The SR-72 is the potential answer to a current capability gap in the U.S. Air Force. Envisioned as a hypersonic, high-altitude reconnaissance aircraft, the SR-72 promises to do a lot. What Lockheed Martin’s futuristic aircraft will deliver and if the Pentagon will buy it remain to be seen.
SR-72: An Ambitious Aircraft
Developed by Lockheed Martin’s famous Advanced Development Programs, also known as “Skunk Works,” the SR-72 is a hypersonic demonstrator aircraft that will first fly sometime in the mid-2020s. Reportedly designed as an optionally manned aircraft, meaning that it can have a human pilot on board, but it is not required to fly, the SR-72 promises to revolutionize aviation.
Reports indicate that the SR-72 might have a speed of Mach 6. No other aircraft in aviation history—spaceships not included—has even approached such speeds. Mach 6 translates into more than 4,100 miles per hour.
When the SR-71 Blackbird ruled the skies, the U.S. and its adversaries lacked advanced spy satellites that could take timely and accurate pictures. Today, however, that is no longer the case. Both the U.S. and its adversaries possess highly advanced spy satellites that can provide a detailed picture of an enemy’s order of battle.

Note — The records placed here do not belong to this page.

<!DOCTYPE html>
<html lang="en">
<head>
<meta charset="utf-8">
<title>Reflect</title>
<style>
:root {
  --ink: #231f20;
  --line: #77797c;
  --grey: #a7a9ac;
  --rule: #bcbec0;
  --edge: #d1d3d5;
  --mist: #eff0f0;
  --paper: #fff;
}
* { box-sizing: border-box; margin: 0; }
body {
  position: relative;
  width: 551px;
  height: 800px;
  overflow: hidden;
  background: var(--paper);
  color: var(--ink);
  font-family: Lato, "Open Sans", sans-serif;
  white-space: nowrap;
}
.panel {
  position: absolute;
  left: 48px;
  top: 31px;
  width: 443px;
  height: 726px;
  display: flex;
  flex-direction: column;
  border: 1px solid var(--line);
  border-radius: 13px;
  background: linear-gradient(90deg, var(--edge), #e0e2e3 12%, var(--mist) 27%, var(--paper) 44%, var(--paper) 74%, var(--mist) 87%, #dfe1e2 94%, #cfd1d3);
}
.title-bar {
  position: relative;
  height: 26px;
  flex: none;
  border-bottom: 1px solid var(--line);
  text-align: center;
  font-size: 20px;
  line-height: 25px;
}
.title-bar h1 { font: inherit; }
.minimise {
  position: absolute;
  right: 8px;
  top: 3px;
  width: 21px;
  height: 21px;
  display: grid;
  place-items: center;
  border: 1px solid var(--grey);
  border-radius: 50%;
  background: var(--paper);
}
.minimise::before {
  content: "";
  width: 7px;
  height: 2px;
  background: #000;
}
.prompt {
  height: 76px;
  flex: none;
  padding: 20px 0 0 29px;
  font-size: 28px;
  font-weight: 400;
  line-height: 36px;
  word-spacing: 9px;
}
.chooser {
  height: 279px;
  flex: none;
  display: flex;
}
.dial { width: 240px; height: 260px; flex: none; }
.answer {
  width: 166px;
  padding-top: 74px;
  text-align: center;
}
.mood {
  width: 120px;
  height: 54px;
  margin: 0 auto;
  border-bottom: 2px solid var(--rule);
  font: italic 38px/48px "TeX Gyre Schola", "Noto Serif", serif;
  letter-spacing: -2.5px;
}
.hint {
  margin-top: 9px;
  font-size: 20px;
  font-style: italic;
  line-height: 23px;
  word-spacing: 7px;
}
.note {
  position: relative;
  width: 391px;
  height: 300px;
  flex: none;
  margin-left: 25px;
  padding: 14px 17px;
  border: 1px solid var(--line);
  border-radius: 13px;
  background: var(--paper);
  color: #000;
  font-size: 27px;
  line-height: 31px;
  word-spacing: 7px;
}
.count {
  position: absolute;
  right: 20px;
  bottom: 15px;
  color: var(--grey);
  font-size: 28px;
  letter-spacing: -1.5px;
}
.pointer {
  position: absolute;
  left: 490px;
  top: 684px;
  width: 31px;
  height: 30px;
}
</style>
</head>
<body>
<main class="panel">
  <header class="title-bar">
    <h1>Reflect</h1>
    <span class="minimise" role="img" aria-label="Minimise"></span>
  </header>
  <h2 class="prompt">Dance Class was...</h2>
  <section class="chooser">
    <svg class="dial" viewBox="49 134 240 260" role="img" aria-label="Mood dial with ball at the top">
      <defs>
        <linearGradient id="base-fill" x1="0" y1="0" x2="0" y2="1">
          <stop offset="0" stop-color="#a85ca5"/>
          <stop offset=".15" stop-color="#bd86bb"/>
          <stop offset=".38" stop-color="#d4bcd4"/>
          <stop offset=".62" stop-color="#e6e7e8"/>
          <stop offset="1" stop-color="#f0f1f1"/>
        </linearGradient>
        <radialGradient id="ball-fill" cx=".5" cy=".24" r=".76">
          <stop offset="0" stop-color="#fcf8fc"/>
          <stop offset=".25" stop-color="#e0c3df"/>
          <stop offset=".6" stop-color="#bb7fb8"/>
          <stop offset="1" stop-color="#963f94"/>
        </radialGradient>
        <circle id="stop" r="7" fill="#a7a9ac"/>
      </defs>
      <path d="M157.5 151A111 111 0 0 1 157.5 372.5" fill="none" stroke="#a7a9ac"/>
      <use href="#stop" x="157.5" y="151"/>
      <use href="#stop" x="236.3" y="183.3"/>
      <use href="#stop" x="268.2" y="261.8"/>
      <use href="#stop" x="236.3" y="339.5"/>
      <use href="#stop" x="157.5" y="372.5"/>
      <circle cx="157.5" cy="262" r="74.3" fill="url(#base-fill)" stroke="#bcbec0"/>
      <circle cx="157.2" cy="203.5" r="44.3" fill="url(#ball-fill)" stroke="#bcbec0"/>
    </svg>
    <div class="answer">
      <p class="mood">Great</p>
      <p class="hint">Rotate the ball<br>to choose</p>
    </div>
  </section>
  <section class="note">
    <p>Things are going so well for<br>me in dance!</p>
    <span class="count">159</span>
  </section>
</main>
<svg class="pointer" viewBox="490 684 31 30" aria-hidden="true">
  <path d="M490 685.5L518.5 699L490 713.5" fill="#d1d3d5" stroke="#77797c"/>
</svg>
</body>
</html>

If that wasn’t enough, commercial satellites that are accessible to the public have democratized imagery collection—although not analysis.
What that means for the SR-72 is that Lockheed Martin and the Air Force are highly likely to arm the aircraft in order to make it more versatile and justify its expected high cost. And the most logical choice for a Mach 6 aircraft is hypersonic munitions.
“We’ve been saying hypersonics is two years away for the last 20 years, but all I can say is the technology is mature and we, along with DARPA [Defense Advanced Research Projects Agency] and the services, are working hard to get that capability into the hands of our warfighters as soon as possible,” Rob Weiss, Lockheed Martin’s executive vice president and general manager for Advanced Development Programs, had told Aviation Week about the development of the SR-72 in 2017.
The SR-72 Has Big Shoes to Fill
The SR-72 is the direct descendant of the legendary SR-71 Blackbird and is closely related—in terms of mission sets—to the venerable U-2 Dragon Lady. As a result, it has some very big shoes indeed to fill. For example, the U-2 arguably was key in preventing World War Three from starting.
In October 1962, the Russians had placed nuclear missiles in Cuba only a few hundred miles from the shores of the U.S. High-altitude flights from the U-2 revealed the presence of the Russian nukes and informed the decision of President John F. Kennedy to confront the Soviet Union’s leadership. If it wasn’t for the reconnaissance aircraft and the highly skilled analyst of the U.S. Intelligence Community, the U.S. political and military leadership would have been at a disadvantage vis a vis their Soviet counterparts.
The Cuban Missile Crisis is one of the few instances when the stealthy U-2 publicly showed its value and the benefit of a robust intelligence, surveillance, and reconnaissance fleet. Once the SR-71 Blackbird took to the skies in the mid-1960s, it continued to show the value of such aircraft, conducting highly dangerous missions over Soviet airspace, taking pictures of Soviet nuclear missile sites and military bases.
Flying at between 80,000 and 85,000 feet—an impressive 50,000 feet higher than commercial airliners, the SR-71 Blackbird was simply untouchable by enemy anti-aircraft weapon systems. To fly at such high altitudes, closer to space than to the earth, SR-71 Blackbird pilots had to wear spacesuits.
By the time the SR-71 Blackbird retired in 1998, an astounding 4,000 air-to-air and ground-to-air missiles had been fired at it in an attempt to shoot it down. The spy aircraft, however, was simply too fast for them.
If the SR-72 program does produce an operational aircraft, it will be facing different challenges, ranging from directed-energy weapons, such as lasers, and hypersonic munitions. And so, it will require new counter-measures.
1945’s New Defense and National Security Columnist, Stavros Atlamazoglou is a seasoned defense journalist specializing in special operations, a Hellenic Army veteran (national service with the 575th Marine Battalion and Army HQ), and a Johns Hopkins University graduate. His work has been featured in Business Insider, Sandboxx, and SOFREP.